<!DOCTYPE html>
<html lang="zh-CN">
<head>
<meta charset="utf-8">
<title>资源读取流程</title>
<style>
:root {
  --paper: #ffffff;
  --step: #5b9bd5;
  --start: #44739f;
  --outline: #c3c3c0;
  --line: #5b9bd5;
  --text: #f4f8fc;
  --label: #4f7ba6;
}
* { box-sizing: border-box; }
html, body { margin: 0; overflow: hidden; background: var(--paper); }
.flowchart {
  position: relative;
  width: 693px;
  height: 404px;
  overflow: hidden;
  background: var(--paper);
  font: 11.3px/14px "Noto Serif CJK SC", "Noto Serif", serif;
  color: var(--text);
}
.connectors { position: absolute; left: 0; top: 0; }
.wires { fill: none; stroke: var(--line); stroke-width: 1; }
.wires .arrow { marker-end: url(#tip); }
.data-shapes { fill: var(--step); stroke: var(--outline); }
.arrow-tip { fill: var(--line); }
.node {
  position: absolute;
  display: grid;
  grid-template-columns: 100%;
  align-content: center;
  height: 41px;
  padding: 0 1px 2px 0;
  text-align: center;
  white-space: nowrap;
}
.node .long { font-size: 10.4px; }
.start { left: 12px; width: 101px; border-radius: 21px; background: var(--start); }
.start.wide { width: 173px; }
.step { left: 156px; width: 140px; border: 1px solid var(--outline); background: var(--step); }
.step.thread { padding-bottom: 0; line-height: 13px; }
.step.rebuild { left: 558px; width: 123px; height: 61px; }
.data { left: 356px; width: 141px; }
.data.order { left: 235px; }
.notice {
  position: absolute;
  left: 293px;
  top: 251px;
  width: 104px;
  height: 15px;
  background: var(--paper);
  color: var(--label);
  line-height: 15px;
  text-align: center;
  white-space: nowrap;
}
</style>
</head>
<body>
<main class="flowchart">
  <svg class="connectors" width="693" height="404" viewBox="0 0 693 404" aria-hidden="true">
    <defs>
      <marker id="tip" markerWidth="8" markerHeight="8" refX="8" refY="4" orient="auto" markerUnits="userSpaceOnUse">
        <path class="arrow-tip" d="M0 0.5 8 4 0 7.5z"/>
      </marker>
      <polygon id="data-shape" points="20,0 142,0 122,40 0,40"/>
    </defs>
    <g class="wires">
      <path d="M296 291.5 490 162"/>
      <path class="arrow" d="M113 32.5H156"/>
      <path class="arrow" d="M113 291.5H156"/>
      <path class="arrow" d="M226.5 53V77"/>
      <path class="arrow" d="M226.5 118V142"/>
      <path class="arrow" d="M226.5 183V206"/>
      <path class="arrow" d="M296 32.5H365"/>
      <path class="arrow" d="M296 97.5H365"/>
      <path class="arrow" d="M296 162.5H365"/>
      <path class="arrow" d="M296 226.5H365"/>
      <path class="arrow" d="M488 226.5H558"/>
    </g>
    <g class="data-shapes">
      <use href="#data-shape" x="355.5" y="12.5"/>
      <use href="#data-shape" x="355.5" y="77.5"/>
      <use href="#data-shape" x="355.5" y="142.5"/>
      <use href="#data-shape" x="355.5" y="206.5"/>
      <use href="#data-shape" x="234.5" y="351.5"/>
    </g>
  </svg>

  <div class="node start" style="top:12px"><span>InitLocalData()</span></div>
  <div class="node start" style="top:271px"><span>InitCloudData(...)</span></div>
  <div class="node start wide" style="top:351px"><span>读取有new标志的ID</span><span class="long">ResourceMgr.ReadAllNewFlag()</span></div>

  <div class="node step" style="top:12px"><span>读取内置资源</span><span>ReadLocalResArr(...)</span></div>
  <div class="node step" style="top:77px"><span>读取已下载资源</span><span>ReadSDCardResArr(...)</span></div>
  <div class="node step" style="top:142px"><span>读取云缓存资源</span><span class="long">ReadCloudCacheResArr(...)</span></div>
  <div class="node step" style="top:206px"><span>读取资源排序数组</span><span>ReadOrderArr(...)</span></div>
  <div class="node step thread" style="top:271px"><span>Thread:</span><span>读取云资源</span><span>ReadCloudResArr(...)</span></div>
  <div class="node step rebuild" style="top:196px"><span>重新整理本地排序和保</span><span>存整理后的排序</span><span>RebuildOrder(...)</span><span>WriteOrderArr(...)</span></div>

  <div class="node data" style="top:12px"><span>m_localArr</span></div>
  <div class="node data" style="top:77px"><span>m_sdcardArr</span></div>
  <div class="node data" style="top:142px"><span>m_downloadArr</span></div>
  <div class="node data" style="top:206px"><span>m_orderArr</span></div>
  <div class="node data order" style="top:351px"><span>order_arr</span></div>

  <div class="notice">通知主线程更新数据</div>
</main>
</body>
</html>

Work request. Reproduce the data, keeping every line exactly the same.

Response area.
<!DOCTYPE html>
<html lang="zh-CN">
<head>
<meta charset="utf-8">
<title>资源读取流程</title>
<style>
:root {
  --paper: #ffffff;
  --step: #5b9bd5;
  --start: #44739f;
  --outline: #c3c3c0;
  --line: #5b9bd5;
  --text: #f4f8fc;
  --label: #4f7ba6;
}
* { box-sizing: border-box; }
html, body { margin: 0; overflow: hidden; background: var(--paper); }
.flowchart {
  position: relative;
  width: 693px;
  height: 404px;
  overflow: hidden;
  background: var(--paper);
  font: 11.3px/14px "Noto Serif CJK SC", "Noto Serif", serif;
  color: var(--text);
}
.connectors { position: absolute; left: 0; top: 0; }
.wires { fill: none; stroke: var(--line); stroke-width: 1; }
.wires .arrow { marker-end: url(#tip); }
.data-shapes { fill: var(--step); stroke: var(--outline); }
.arrow-tip { fill: var(--line); }
.node {
  position: absolute;
  display: grid;
  grid-template-columns: 100%;
  align-content: center;
  height: 41px;
  padding: 0 1px 2px 0;
  text-align: center;
  white-space: nowrap;
}
.node .long { font-size: 10.4px; }
.start { left: 12px; width: 101px; border-radius: 21px; background: var(--start); }
.start.wide { width: 173px; }
.step { left: 156px; width: 140px; border: 1px solid var(--outline); background: var(--step); }
.step.thread { padding-bottom: 0; line-height: 13px; }
.step.rebuild { left: 558px; width: 123px; height: 61px; }
.data { left: 356px; width: 141px; }
.data.order { left: 235px; }
.notice {
  position: absolute;
  left: 293px;
  top: 251px;
  width: 104px;
  height: 15px;
  background: var(--paper);
  color: var(--label);
  line-height: 15px;
  text-align: center;
  white-space: nowrap;
}
</style>
</head>
<body>
<main class="flowchart">
  <svg class="connectors" width="693" height="404" viewBox="0 0 693 404" aria-hidden="true">
    <defs>
      <marker id="tip" markerWidth="8" markerHeight="8" refX="8" refY="4" orient="auto" markerUnits="userSpaceOnUse">
        <path class="arrow-tip" d="M0 0.5 8 4 0 7.5z"/>
      </marker>
      <polygon id="data-shape" points="20,0 142,0 122,40 0,40"/>
    </defs>
    <g class="wires">
      <path d="M296 291.5 490 162"/>
      <path class="arrow" d="M113 32.5H156"/>
      <path class="arrow" d="M113 291.5H156"/>
      <path class="arrow" d="M226.5 53V77"/>
      <path class="arrow" d="M226.5 118V142"/>
      <path class="arrow" d="M226.5 183V206"/>
      <path class="arrow" d="M296 32.5H365"/>
      <path class="arrow" d="M296 97.5H365"/>
      <path class="arrow" d="M296 162.5H365"/>
      <path class="arrow" d="M296 226.5H365"/>
      <path class="arrow" d="M488 226.5H558"/>
    </g>
    <g class="data-shapes">
      <use href="#data-shape" x="355.5" y="12.5"/>
      <use href="#data-shape" x="355.5" y="77.5"/>
      <use href="#data-shape" x="355.5" y="142.5"/>
      <use href="#data-shape" x="355.5" y="206.5"/>
      <use href="#data-shape" x="234.5" y="351.5"/>
    </g>
  </svg>

  <div class="node start" style="top:12px"><span>InitLocalData()</span></div>
  <div class="node start" style="top:271px"><span>InitCloudData(...)</span></div>
  <div class="node start wide" style="top:351px"><span>读取有new标志的ID</span><span class="long">ResourceMgr.ReadAllNewFlag()</span></div>

  <div class="node step" style="top:12px"><span>读取内置资源</span><span>ReadLocalResArr(...)</span></div>
  <div class="node step" style="top:77px"><span>读取已下载资源</span><span>ReadSDCardResArr(...)</span></div>
  <div class="node step" style="top:142px"><span>读取云缓存资源</span><span class="long">ReadCloudCacheResArr(...)</span></div>
  <div class="node step" style="top:206px"><span>读取资源排序数组</span><span>ReadOrderArr(...)</span></div>
  <div class="node step thread" style="top:271px"><span>Thread:</span><span>读取云资源</span><span>ReadCloudResArr(...)</span></div>
  <div class="node step rebuild" style="top:196px"><span>重新整理本地排序和保</span><span>存整理后的排序</span><span>RebuildOrder(...)</span><span>WriteOrderArr(...)</span></div>

  <div class="node data" style="top:12px"><span>m_localArr</span></div>
  <div class="node data" style="top:77px"><span>m_sdcardArr</span></div>
  <div class="node data" style="top:142px"><span>m_downloadArr</span></div>
  <div class="node data" style="top:206px"><span>m_orderArr</span></div>
  <div class="node data order" style="top:351px"><span>order_arr</span></div>

  <div class="notice">通知主线程更新数据</div>
</main>
</body>
</html>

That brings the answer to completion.